Called "Sequential Intercept Mapping," the sessions trace the possible pathways for persons with behavioral health needs and who are involved in the legal system. An "intercept" is defined as a point of contact. For example, the entry point to the system - Intercept 1 - may be a 9-1-1 call or contact with a police officer, for example.
The sessions Dec. 11 and 12 at the Sidney Police Department training facility were led by professionals from the Ohio Criminal Justice Coordinating Center of Excellence, embedded at the Northeast Ohio Medical University in Rootstown, near Akron. It is the goal of the CJ/CCoE "for each county in Ohio to develop an array of programs that will divert people with mental disorders from jail and keep people with mental disorders in treatment."
A first step toward the goal of appropriate diversion is to know what services and systems each county currently employs, and where the gaps may be. According to the CJ/CCoE website, "The Sequential Intercept Model proposes that there are a number of 'points of interceptions' or opportunities where an intervention can be made with a person with mental illness that will keep that individual from entering or going 'deeper' into the criminal justice system."
The training was funded by an Edward Byrne Memorial Justice Assistance Grant to the CJ/CCoE, and arranged by the Tri-County Board of Recovery and Mental Health Services in cooperation with the Shelby County Sheriff's Office and the Sidney Police Department.
One outcome of the training is the establishment of working subgroups who are researching specific topics and who will report back with additional information or with specific plans or strategies for improving systems in Shelby County.

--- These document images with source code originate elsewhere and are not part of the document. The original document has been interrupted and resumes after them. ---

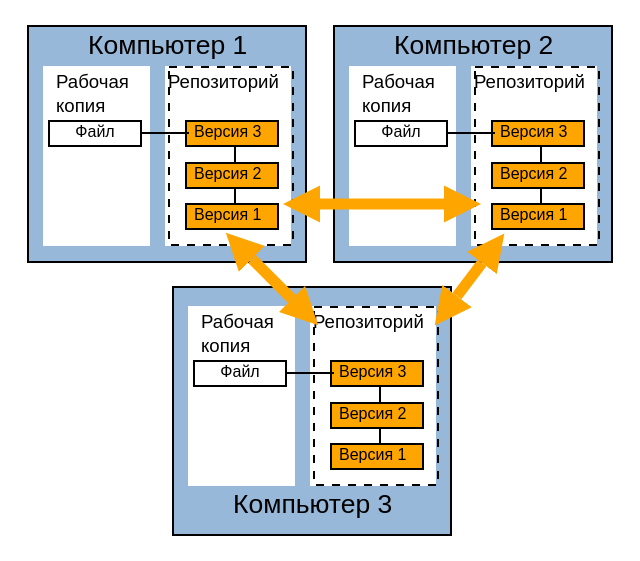
<!DOCTYPE html>
<html lang="ru">
<head>
<meta charset="utf-8">
<title>Распределённое хранение версий</title>
<style>
  :root {
    --computer: #97b8d9;
    --version: #ffa500;
    --ink: #000;
    --paper: #fff;
  }
  * { box-sizing: border-box; margin: 0; padding: 0; }
  body { background: var(--paper); overflow: hidden; }
  .diagram {
    position: relative;
    width: 640px;
    height: 561px;
    overflow: hidden;
    background: var(--paper);
    color: var(--ink);
    font-family: "Liberation Sans", Arial, sans-serif;
  }
  .computer {
    position: absolute;
    display: flex;
    flex-direction: column;
    width: 280px;
    height: 238px;
    padding: 0 14px;
    background: var(--computer);
    border: 2px solid var(--ink);
  }
  .computer-1 { left: 27px; top: 25px; }
  .computer-2 { left: 333px; top: 25px; }
  .computer-3 { left: 172px; top: 286px; height: 250px; padding-top: 18px; flex-direction: column-reverse; justify-content: flex-end; }
  .computer h2 {
    height: 39px;
    padding-left: 45px;
    font-size: 26.5px;
    font-weight: 400;
    line-height: 37px;
    white-space: nowrap;
  }
  .panels { display: flex; gap: 15px; height: 180px; }
  .panel { background: var(--paper); }
  .working-copy { width: 110px; padding: 0 5px; }
  .repository { width: 126px; padding: 0 12px 0 20px; }
  .panel h3 {
    height: 54px;
    padding-top: 4px;
    font-size: 18.6px;
    font-weight: 400;
    line-height: 23.5px;
    white-space: nowrap;
  }
  .working-copy h3 { padding-left: 8px; }
  .repository h3 { margin-left: -17px; }
  .file, .versions li {
    width: 94px;
    height: 27px;
    border: 2px solid var(--ink);
    font-size: 16px;
    line-height: 19px;
    white-space: nowrap;
  }
  .file { text-align: center; }
  .versions { display: flex; flex-direction: column; gap: 14.5px; list-style: none; }
  .versions li { padding-left: 7px; background: var(--version); }
  .connections { position: absolute; inset: 0; }
  .links { fill: none; stroke: var(--ink); stroke-width: 2; }
  .exchange { stroke: var(--version); stroke-width: 11; }
  .arrow-head { fill: var(--version); }
</style>
</head>
<body>
<main class="diagram">
  <section class="computer computer-1">
    <h2>Компьютер 1</h2>
    <div class="panels">
      <div class="panel working-copy">
        <h3>Рабочая<br>копия</h3>
        <p class="file">Файл</p>
      </div>
      <div class="panel repository">
        <h3>Репозиторий</h3>
        <ul class="versions"><li>Версия 3</li><li>Версия 2</li><li>Версия 1</li></ul>
      </div>
    </div>
  </section>

  <section class="computer computer-2">
    <h2>Компьютер 2</h2>
    <div class="panels">
      <div class="panel working-copy">
        <h3>Рабочая<br>копия</h3>
        <p class="file">Файл</p>
      </div>
      <div class="panel repository">
        <h3>Репозиторий</h3>
        <ul class="versions"><li>Версия 3</li><li>Версия 2</li><li>Версия 1</li></ul>
      </div>
    </div>
  </section>

  <section class="computer computer-3">
    <h2>Компьютер 3</h2>
    <div class="panels">
      <div class="panel working-copy">
        <h3>Рабочая<br>копия</h3>
        <p class="file">Файл</p>
      </div>
      <div class="panel repository">
        <h3>Репозиторий</h3>
        <ul class="versions"><li>Версия 3</li><li>Версия 2</li><li>Версия 1</li></ul>
      </div>
    </div>
  </section>

  <svg class="connections" width="640" height="561" viewBox="0 0 640 561" aria-hidden="true">
    <defs>
      <g id="panel-links" class="links">
        <rect x="126" y="1" width="124" height="178" stroke-dasharray="8 8"/>
        <line x1="98" y1="67" x2="146" y2="67"/>
        <line x1="192" y1="81" x2="192" y2="96"/>
        <line x1="192" y1="122" x2="192" y2="138"/>
      </g>
      <marker id="arrow-head" markerUnits="userSpaceOnUse" markerWidth="38" markerHeight="38" viewBox="0 -19 38 38" refX="0" refY="0" orient="auto-start-reverse">
        <polygon class="arrow-head" points="0,-18.5 37,0 0,18.5"/>
      </marker>
    </defs>
    <use href="#panel-links" x="43" y="66"/>
    <use href="#panel-links" x="349" y="66"/>
    <use href="#panel-links" x="188" y="306"/>
    <g class="exchange" marker-start="url(#arrow-head)" marker-end="url(#arrow-head)">
      <line x1="320" y1="204" x2="444" y2="204" marker-start="url(#arrow-head)" marker-end="url(#arrow-head)"/>
      <line x1="252" y1="259" x2="292" y2="299" marker-start="url(#arrow-head)" marker-end="url(#arrow-head)"/>
      <line x1="482" y1="263" x2="457" y2="296" marker-start="url(#arrow-head)" marker-end="url(#arrow-head)"/>
    </g>
  </svg>
</main>
</body>
</html>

The group plans to re-convene sometime in the first quarter of 2015.